34. Nucifora G. The EVI1 gene in myeloid leukemia. Leukemia. 1997; 11:2022–2031.

35. Deng X, Cao Y, Liu Y, Li F, Sambandam K, Rajaraman S, Perkins AS, Fields AP, Hellmich MR, Townsend CM Jr, Thompson EA, Ko TC. Overexpression of Evi-1 oncoprotein represses TGF-β signaling in colorectal cancer. Mol Carcinog. 2013; 52:255–264.

36. Patel JB, Appaiah HN, Burnett RM, Bhat-Nakshatri P, Wang G, Mehta R, Badve S, Thomson MJ, Hammond S, Steeg P, Liu Y, Nakshatri H. Control of EVI-1 oncogene expression in metastatic breast cancer cells through microRNA miR-22. Oncogene. 2011; 30:1290–1301.

37. Bard-Chapeau EA, Jeyakani J, Kok CH, Muller J, Chua BQ, Gunaratne J, Batagov A, Jenjaroenpun P, Kuznetsov VA, Wei CL, D’Andrea RJ, Bourque G, Jenkins NA, et al. Ecotopic viral integration site 1 (EVI1) regulates multiple cellular processes important for cancer and is a synergistic partner for FOS protein in invasive tumors. Proc Natl Acad Sci U S A. 2012; 109:2168–2173.

38. Tanaka T, Nishida J, Mitani K, Ogawa S, Yazaki Y, Hirai H. Evi-1 raises AP-1 activity and stimulates c-fos promoter transactivation with dependence on the second zinc finger domain. J Biol Chem. 1994; 269:24020–24026.

39. Doria M, Klein N, Lucito R, Schneider RJ. The hepatitis B virus HBx protein is a dual specificity cytoplasmic activator of Ras and nuclear activator of transcription factors. EMBO J. 1995; 14:4747–4757.

40. Caselmann WH. Transactivation of cellular gene expression by hepatitis B viral proteins: a possible molecular mechanism of hepatocarcinogenesis. J Hepatol. 1995; 22:34–37.
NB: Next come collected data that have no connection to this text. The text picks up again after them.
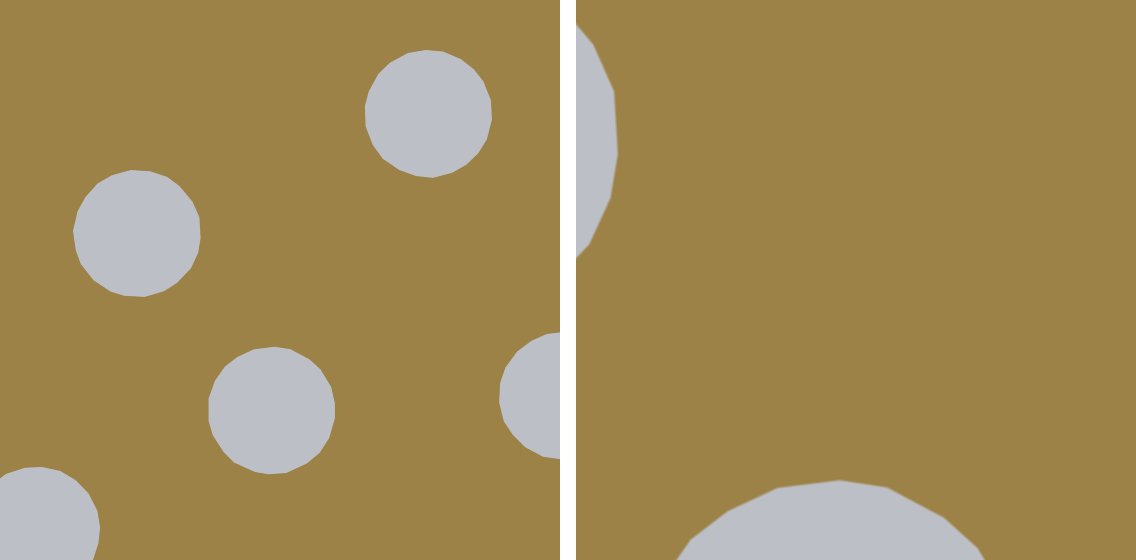
Left, the full canvas; right, a detail of the centre.
Reproduce this pattern procedurally as a three.js fragment shader.

```glsl
#define GROUND_COLOR vec3(0.612, 0.510, 0.278)
#define DISC_COLOR vec3(0.738, 0.750, 0.773)
#define LATTICE_ORIGIN vec2(0.040, 0.100)
#define LATTICE_ACROSS vec2(0.470, 0.120)
#define LATTICE_UP vec2(0.230, 0.530)
#define STAGGER vec2(0.025, -0.047)
#define APOTHEM 0.1128
#define FACETS 22
#define FACET_TURN 0.35
#define FACET_DEPTH 0.010
#define EDGE_SOFTNESS 0.0011

varying vec2 vUv;

const float PI = 3.14159265;

float hash(vec2 p) {
  return fract(sin(dot(p, vec2(127.1, 311.7))) * 43758.5453);
}

// Oblique lattice whose points sway to alternate sides.
vec2 discCenter(vec2 cell) {
  vec2 sway = STAGGER * cos(PI * vec2(cell.x + cell.y, cell.x));
  return LATTICE_ORIGIN + cell.x * LATTICE_ACROSS + cell.y * LATTICE_UP + sway;
}

// Signed distance to a disc cut from slightly uneven straight facets.
float facetedDisc(vec2 p, vec2 cell) {
  float dist = -1.0;
  float spin = hash(cell + 7.3);
  for (int k = 0; k < FACETS; k++) {
    vec2 seed = vec2(float(k), cell.x + 3.0 * cell.y);
    float turn = FACET_TURN * (hash(seed) - 0.5);
    float angle = 2.0 * PI * (float(k) + spin + turn) / float(FACETS);
    float depth = APOTHEM * (1.0 + FACET_DEPTH * (hash(seed + 19.7) - 0.5));
    dist = max(dist, dot(p, vec2(cos(angle), sin(angle))) - depth);
  }
  return dist;
}

void main() {
  // Nearest disc over the lattice cells that reach the canvas.
  float dist = 1.0;
  for (int row = 0; row < 2; row++) {
    for (int column = 0; column < 3; column++) {
      vec2 cell = vec2(float(column), float(row));
      dist = min(dist, facetedDisc(vUv - discCenter(cell), cell));
    }
  }

  float cover = 1.0 - smoothstep(-EDGE_SOFTNESS, EDGE_SOFTNESS, dist);
  gl_FragColor = vec4(mix(GROUND_COLOR, DISC_COLOR, cover), 1.0);
}
```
Creative Commons License All site content, except where otherwise noted, is licensed under a Creative Commons Attribution 4.0 License.
PII: 7993